I’m still working on that stack of long-lost Christmas cookbooks, and I’ve finally run into one that is going in the ‘to be sold’ pile and I doubt I’ll be trying much from it: Vegan Cakes and Other Bakes.
First and foremost for the record, I like baking and vegan cooking; I’ve done a good bit of vegan and alternative ingredients baking. My biggest problem with this set of recipes is that it seems to rely on a few things that would be difficult for me to get, such as soya cream (soy for those of us in the US), spelt cream (I didn’t know this was even a thing), fresh yeast (not common in most US grocers), and cream stiffener (I don’t know what this is, and there’s nothing in the glossaries and info sections to tell me). The introductory vegan intro materials are brief but actually pretty good and specific so it works if you know some of that stuff, and also if you don’t. And yet it assumes you know what “cream stiffener” is; I get the function, it’s in the name. But what is the product, either brand or content?

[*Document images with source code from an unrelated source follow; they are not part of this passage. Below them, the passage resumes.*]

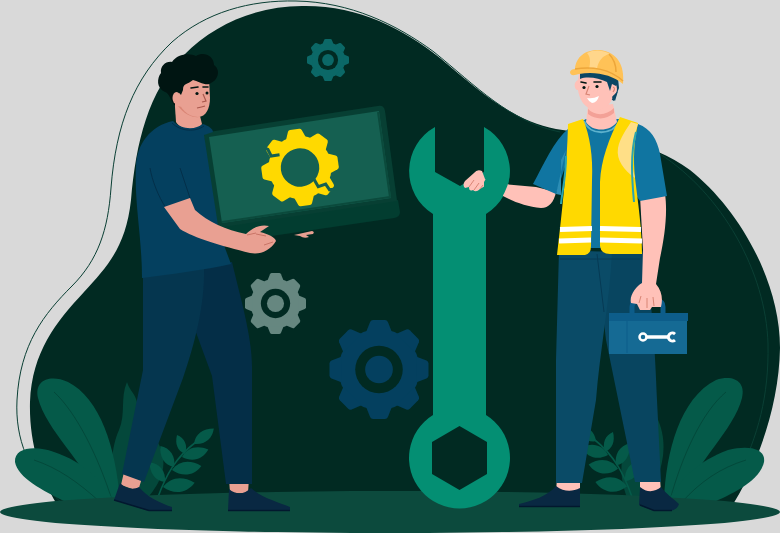
<!DOCTYPE html>
<html lang="en">
<head>
<meta charset="utf-8">
<title>Maintenance and repair</title>
<style>
:root {
  --paper: #d9d9d9; --night: #012a22; --ground: #0c4a3d; --leaf: #055a49; --leaf-dark: #04483b;
  --wrench: #048f73; --teal: #0b6867; --grey: #668780; --navy: #04405f; --yellow: #ffd900;
  --case: #023d30; --screen: #156051; --skin-a: #e9a092; --skin-a-shade: #d98575;
  --trousers-a: #05364f; --trousers-a-back: #042e47; --hair: #001512;
  --skin-b: #ffc1b8; --skin-b-shade: #f3a197; --shirt-b: #1075a1; --trousers-b: #0a4b67;
  --shoe: #092842; --box: #156a94; --helmet: #ffc257; --white: #fff;
}
html, body { margin: 0; overflow: hidden; background: var(--paper); }
svg { display: block; }
.gear { fill: currentColor; }
.outline { fill: none; stroke: #0a3f34; stroke-width: 1; }
.vein { fill: none; stroke: var(--night); stroke-width: 1; }
.stem { fill: none; stroke: var(--leaf); stroke-width: 1.6; }
.face-line { fill: none; stroke: var(--hair); stroke-width: 1.6; stroke-linecap: round; }
.seam { fill: none; stroke: #032f49; stroke-width: 1; }
</style>
</head>
<body>
<svg width="780" height="533" viewBox="0 0 780 533" role="img" aria-label="Two technicians with a laptop, a giant wrench and a toolbox">
  <defs>
    <path id="tooth" d="M-13-38L-9-48Q-8-50-6-50H6Q8-50 9-48L13-38Z"/>
    <g id="gear-body">
      <circle r="41"/>
      <use href="#tooth"/>
      <use href="#tooth" transform="rotate(45)"/>
      <use href="#tooth" transform="rotate(90)"/>
      <use href="#tooth" transform="rotate(135)"/>
      <use href="#tooth" transform="rotate(180)"/>
      <use href="#tooth" transform="rotate(225)"/>
      <use href="#tooth" transform="rotate(270)"/>
      <use href="#tooth" transform="rotate(315)"/>
    </g>
    <g id="gear">
      <use href="#gear-body"/>
      <circle r="24" fill="#012a22"/>
      <circle r="14"/>
    </g>
    <path id="leaflet" d="M0 0C1-9 8-14 18-14C17-5 10 1 0 0Z"/>
    <g id="sprig">
      <path class="stem" d="M0 0C8-22 18-40 38-55"/>
      <g fill="#055a49">
        <use href="#leaflet" transform="translate(36 -53) scale(1.1)"/>
        <use href="#leaflet" transform="translate(24 -40) rotate(22) scale(1.2)"/>
        <use href="#leaflet" transform="translate(14 -27) rotate(30) scale(1.3)"/>
        <use href="#leaflet" transform="translate(5 -10) rotate(30) scale(1.4)"/>
        <use href="#leaflet" transform="translate(27 -43) rotate(-75) scale(.9)"/>
        <use href="#leaflet" transform="translate(16 -30) rotate(-85) scale(1.1)"/>
        <use href="#leaflet" transform="translate(7 -15) rotate(-90) scale(1.1)"/>
      </g>
    </g>
  </defs>

  <rect width="780" height="533" fill="var(--paper)"/>

  <g id="backdrop">
    <path fill="var(--night)" d="M62 512C40 480 29 442 30 402C32 352 56 322 84 292C108 266 126 246 131 200C136 142 148 92 184 55C214 24 258 6 302 6C358 5 402 28 440 58C476 88 508 119 556 129C600 136 650 140 690 170C738 208 780 280 780 348C779 408 756 470 728 512Z"/>
    <path class="outline" d="M62 503C28 474 15 438 17 400C20 344 44 314 72 286C98 260 108 230 111 188C116 124 134 78 172 42C206 12 250 0 296 1C350 2 396 24 434 52C476 86 510 122 560 132"/>
    <path class="outline" d="M660 154C722 194 766 272 768 344C769 396 758 436 738 476"/>
  </g>

  <g id="plants">
    <path fill="var(--leaf-dark)" d="M119 500C108 470 112 446 119 430C126 414 120 398 127 382C130 392 137 394 138 408C140 424 156 432 162 452C168 474 154 490 146 500Z"/>
    <path fill="var(--leaf)" d="M100 500C84 462 46 430 38 398C34 380 50 374 68 382C100 398 116 448 120 500Z"/>
    <path class="vein" d="M112 500C98 456 76 412 54 392" opacity=".35"/>
    <path fill="var(--leaf)" d="M66 502C42 490 18 478 15 462C14 448 34 445 54 452C84 462 104 482 114 502Z"/>
    <path class="vein" d="M100 502C78 482 58 468 34 460" opacity=".35"/>
    <use href="#sprig" transform="translate(158 497)"/>
    <path fill="var(--leaf-dark)" d="M628 500C616 470 622 450 634 432C640 420 640 412 646 402C658 414 666 434 663 456C660 478 650 492 646 500Z"/>
    <path fill="var(--leaf)" d="M664 500C666 452 680 398 716 380C734 374 746 382 742 398C734 430 696 462 682 500Z"/>
    <path class="vein" d="M670 500C682 456 702 412 726 392" opacity=".35"/>
    <path fill="var(--leaf)" d="M668 502C678 480 700 460 728 450C748 445 766 448 764 462C760 480 736 492 714 502Z"/>
    <path class="vein" d="M682 502C700 482 720 468 746 460" opacity=".35"/>
    <use href="#sprig" transform="translate(632 497) scale(-1 1.05)"/>
  </g>

  <ellipse id="ground" cx="390" cy="512" rx="390" ry="21" fill="var(--ground)"/>

  <g id="floating-gears" class="gear">
    <use href="#gear" color="#0b6867" transform="translate(328 60) scale(.42)"/>
    <use href="#gear" color="#668780" transform="translate(275.500 303.500) scale(.61)"/>
    <use href="#gear" color="#04405f" transform="translate(379 369.500) scale(.99)"/>
  </g>

  <path id="wrench" fill="var(--wrench)" fill-rule="evenodd" d="M435 127A50.500 50.500 0 0 0 433 214V415A50.500 50.500 0 1 0 486 415V214A50.500 50.500 0 0 0 484 127V172L460 186L435 172ZM459.500 426L487 442V474L459.500 490L432 474V442Z"/>

  <g id="laptop-technician">
    <g id="technician-legs">
      <path fill="var(--skin-a)" d="M229 478H249L248 493H230ZM124 472L142 478L138 491L121 485Z"/>
      <path fill="var(--trousers-a-back)" d="M184 270L232 262C240 296 252 336 252 366V484H226L212 376L190 316Z"/>
      <path fill="var(--trousers-a)" d="M143 276L204 268C205 306 194 346 183 378L144 482L122 474L143 370Z"/>
      <path fill="var(--shoe)" d="M120 483C126 489 133 490 139 487C147 497 160 503 172 507V511H149L114 500Z"/>
      <path fill="var(--shoe)" d="M229 489C236 495 244 495 251 488C262 498 278 502 290 507V511H228Z"/>
      <path stroke="#02182e" stroke-width="1.500" fill="none" d="M114 500L149 510.500H172M228 510.500H290"/>
    </g>
    <g id="laptop">
      <path fill="#022e25" d="M208 132L378 106Q384 105 385 111L399 211Q400 217 394 218L260 238L224 236Z"/>
      <path fill="var(--case)" d="M222 225L398 200L400 212Q400 217 394 218L236 241Q224 242 222 232Z"/>
      <path fill="#073f33" d="M204 138Q203 133 209 132L378 106Q384 105 385 111L397 201L216 228Z"/>
      <path fill="var(--screen)" d="M209 137L379 111L391 198L222 223Z"/>
      <path fill="none" stroke="#0b4a3c" stroke-width="2" d="M222 222L390 197L378 112"/>
      <g id="broken-gear" transform="translate(300 167.500) rotate(-8) scale(.77)" fill="var(--yellow)">
        <use href="#gear-body"/>
        <circle r="25" fill="var(--screen)"/>
        <path fill="none" stroke="#156051" stroke-width="4" d="M-24-20L-35-20L-38-29L-46-34M16 18L20 28L30 26L34 34L46 34"/>
      </g>
    </g>
    <g id="technician-head">
      <path fill="var(--skin-a)" d="M174 92L176 122C182 132 197 131 202 124L199 112Z"/>
      <path fill="var(--skin-a-shade)" d="M178 106C184 114 192 118 200 117V112Z"/>
      <path fill="var(--skin-a)" d="M181 78C190 74 202 76 209 79L210 98C210 108 206 117 198 117C188 117 179 108 178 98Z"/>
      <path fill="var(--hair)" d="M175 106C169 98 170 94 165 92C156 88 157 78 161 73C160 66 166 61 172 62C178 53 190 53 196 56C204 51 214 56 214 65C221 70 218 80 211 83C207 87 198 81 193 80C187 85 183 83 183 90L181 95C176 89 171 95 175 104Z"/>
      <ellipse cx="176.500" cy="98" rx="4" ry="6" fill="var(--skin-a)"/>
      <path class="face-line" d="M191 88L198 87M203 87L208 87"/>
      <circle cx="197" cy="93.500" r="1.600" fill="var(--hair)"/>
      <circle cx="207" cy="93" r="1.500" fill="var(--hair)"/>
      <path fill="none" stroke="#a9584d" stroke-width="1.200" d="M203 94L206 101L202 102M197 108Q202 107 205 106"/>
    </g>
    <g id="technician-shirt">
      <path fill="var(--navy)" d="M173 121C182 130 195 130 203 124C209 126 213 129 213 132L204 135L219 232L231 264C204 270 172 274 142 278C142 238 134 202 136 166C137 144 150 126 173 121Z"/>
      <path class="seam" d="M172 123C181 132 196 132 204 126M166 208C158 196 152 180 150 168M180 168L190 198"/>
    </g>
    <g id="technician-arms">
      <path fill="var(--skin-a)" d="M164 207L190 198L195 210C208 222 226 230 246 234C252 228 260 224 269 226L260 232C268 234 275 237 276 241C270 251 260 255 250 253C222 246 194 238 180 229Z"/>
      <path fill="none" stroke="#c97567" stroke-width="1" d="M256 234L266 236M247 235L256 233M273 242L264 245"/>
      <path fill="var(--skin-a)" d="M294 235L312 231Q315 232 313 234L306 235L309 237Q304 239 300 236Z"/>
    </g>
  </g>

  <g id="site-technician">
    <g id="site-legs">
      <path fill="var(--skin-b)" d="M557 478H580V492H556ZM640 478H660L661 493H640Z"/>
      <path fill="#084560" d="M596 252L642 250C652 290 655 350 657 400L661 482H635L606 340Z"/>
      <path fill="var(--trousers-b)" d="M559 250L612 252C610 300 600 350 596 400L582 483H556V360Z"/>
      <path fill="none" stroke="#063a54" d="M597 254L604 312M560 259H640"/>
      <path fill="var(--shoe)" d="M556 486C564 492 572 492 580 488L580 507H519V504C532 501 548 496 556 486Z"/>
      <path fill="var(--shoe)" d="M640 487C647 493 655 492 661 487C667 495 674 499 679 504Q677 510 670 511H654L639 505Z"/>
      <path fill="none" stroke="#02182e" stroke-width="1.500" d="M519 506.500H580M640 505L654 510.500H672"/>
    </g>
    <g id="toolbox">
      <path fill="none" stroke="#0d5d8a" stroke-width="5" d="M632 315V307Q632 301 638 301H657Q663 301 663 307V315"/>
      <path fill="var(--box)" d="M609 320H687V354H609Z"/>
      <path fill="#0d5d8a" d="M609 313H688V321H609Z"/>
      <path fill="none" stroke="#0d5d8a" d="M627 321V353"/>
      <g id="toolbox-emblem" fill="none" stroke="#fff">
        <circle cx="643" cy="337" r="3.500" stroke-width="2.500"/>
        <path stroke-width="3.500" d="M647 337H668"/>
        <path stroke-width="3" d="M675 334A4 4 0 1 0 675 340"/>
      </g>
    </g>
    <g id="holding-arm">
      <path fill="var(--skin-b)" d="M504 184L536 187L556 192C554 202 549 208 541 208C527 207 514 202 503 196Z"/>
      <path fill="var(--skin-b)" d="M507 184L485 179L482 171Q477 169 474 173L465 181Q462 185 465 188L469 187Q469 192 473 190Q476 193 480 189L485 186Z"/>
      <path fill="none" stroke="#d98575" d="M469 187L474 180M474 190L479 183M480 189L483 185"/>
      <path fill="var(--wrench)" d="M486 164H509Q512 184 500 200L484 192V182Q488 177 486 164Z"/>
    </g>
    <g id="hanging-arm">
      <path fill="var(--skin-b)" d="M640 196L665 194C668 214 664 240 660 258L656 284C662 291 663 299 661 307H652L650 310H640L637 304L631 303C629 296 636 286 642 283L643 250Z"/>
      <path fill="none" stroke="#d98575" d="M641 296L639 303M647 298V308M653 297L654 306"/>
    </g>
    <g id="site-torso">
      <path fill="var(--shirt-b)" d="M569 128L586 119H620L638 124C651 129 657 139 660 154L667 196L640 201L632 190L625 248H585L570 152L556 194L533 184C544 164 553 142 569 128Z"/>
      <path fill="var(--skin-b)" d="M588 106L586 122C592 132 610 132 617 122L613 104Z"/>
      <path fill="var(--skin-b-shade)" d="M588 109C595 116 606 116 614 108L614 113C606 120 596 120 588 114Z"/>
      <path fill="none" stroke="#5cb1cd" stroke-width="2" d="M584 121C590 136 612 136 620 121"/>
      <path fill="#2b8db5" d="M566 150L556 194L561 195V160Z"/>
      <path fill="var(--yellow)" d="M568 124L583 119C590 136 593 156 592 180L591 246Q591 254 585 255H557C562 212 567 168 568 124Z"/>
      <path fill="var(--yellow)" d="M620 117L638 123C634 142 633 158 635 178C638 202 642 230 642 254H610Q601 254 600 246V182C601 160 609 138 620 117Z"/>
      <path fill="#ffdf87" d="M631 122L638 124C632 142 630 160 635 178C624 170 616 160 618 148C620 138 626 130 631 122Z"/>
      <path fill="none" stroke="#2ba6af" stroke-width="2" d="M566 156C566 178 562 192 561 204M636 132C630 154 632 180 634 202"/>
      <path fill="none" stroke="#fff" stroke-width="5" d="M560 229.500L592 228.500M600 228.500L641 229.500M559 241L591 240M600 240L642 241"/>
    </g>
    <g id="site-head">
      <path fill="#0b4664" d="M609 76L618 78L619 88L614 101L609 98Z"/>
      <path fill="var(--skin-b)" d="M579 74C590 70 604 73 612 80C618 84 619 93 613 96C611 106 602 111 595 110C584 109 579 98 578 90C574 90 573 82 578 80Z"/>
      <path fill="#0b4664" d="M580 73C591 70 606 72 618 79L616 86L612 84L610 91L607 82C599 78 587 76 580 79Z"/>
      <path fill="#0b4664" d="M612 97L618 91L615 101Z"/>
      <path class="face-line" d="M581 82L586 83M594 82L601 82"/>
      <circle cx="584" cy="87.500" r="1.600" fill="var(--hair)"/>
      <circle cx="597" cy="86.500" r="1.600" fill="var(--hair)"/>
      <path fill="none" stroke="#d98575" stroke-width="1.200" d="M589 86L586 94L590 95M613 87Q616 88 613 92"/>
      <path fill="#fff" d="M587 98Q593 99 599 96Q597 103 592 103Q589 102 587 98Z"/>
      <path fill="var(--helmet)" d="M575 69C576 55 588 49 600 50C617 52 625 65 623 84C612 75 596 71 579 74Q570 77 570 72Q571 69 575 69Z"/>
      <path fill="#ffd68b" d="M587 53C594 49 604 50 610 54C603 55 598 61 597 69L589 69C591 61 590 56 587 53Z"/>
      <path fill="none" stroke="#eda63a" stroke-width="1.500" d="M575 69C592 66 610 69 623 81M609 54C614 59 616 65 616 72"/>
    </g>
  </g>
</svg>
</body>
</html>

In a way, the above is kind of too bad because there are some things in here that do look interesting like Pudding Pretzels and Pumpkin Buckwheat rolls. The pretzel recipe is basically pretzels, although the recipe does not require the brief dip in hot water so can you still really call this pretzel, with a vanilla custard filling that does involve custard powder thankfully now available in the international sections of several of my local grocery stores. The rolls look interesting because they are gluten free, I like buckwheat as a flour base, and the spice blend (anise and allspice); my issue with this one is that there is no actual pumpkin in the recipe, just seeds. Not that that’s a bad thing in itself, but I think that if you call it “Pumpkin” it should contain actual pumpkin, and since I know that buckwheat is actually really good with banana bread, I was hoping maybe pumpkin might be similarly made more interesting in baked goods.
I was also excited to see the poppy seed strudel since my Polish aunt makes that every year at Christmas and it’s good, but hers is not vegan and may not be alcoholic (this one is both of those things). It’s a little random but not unwelcome to have a “Winter and Christmassy” section in a general baking book. This section also has a recipe for what are basically Linzer cookies or Jammie Dodgers since the filling is strawberry, not lingonberry.
The more I think on it, I might try a few of the recipes, and then determine if it’s worth it tracking down some of the less available items. To be continued….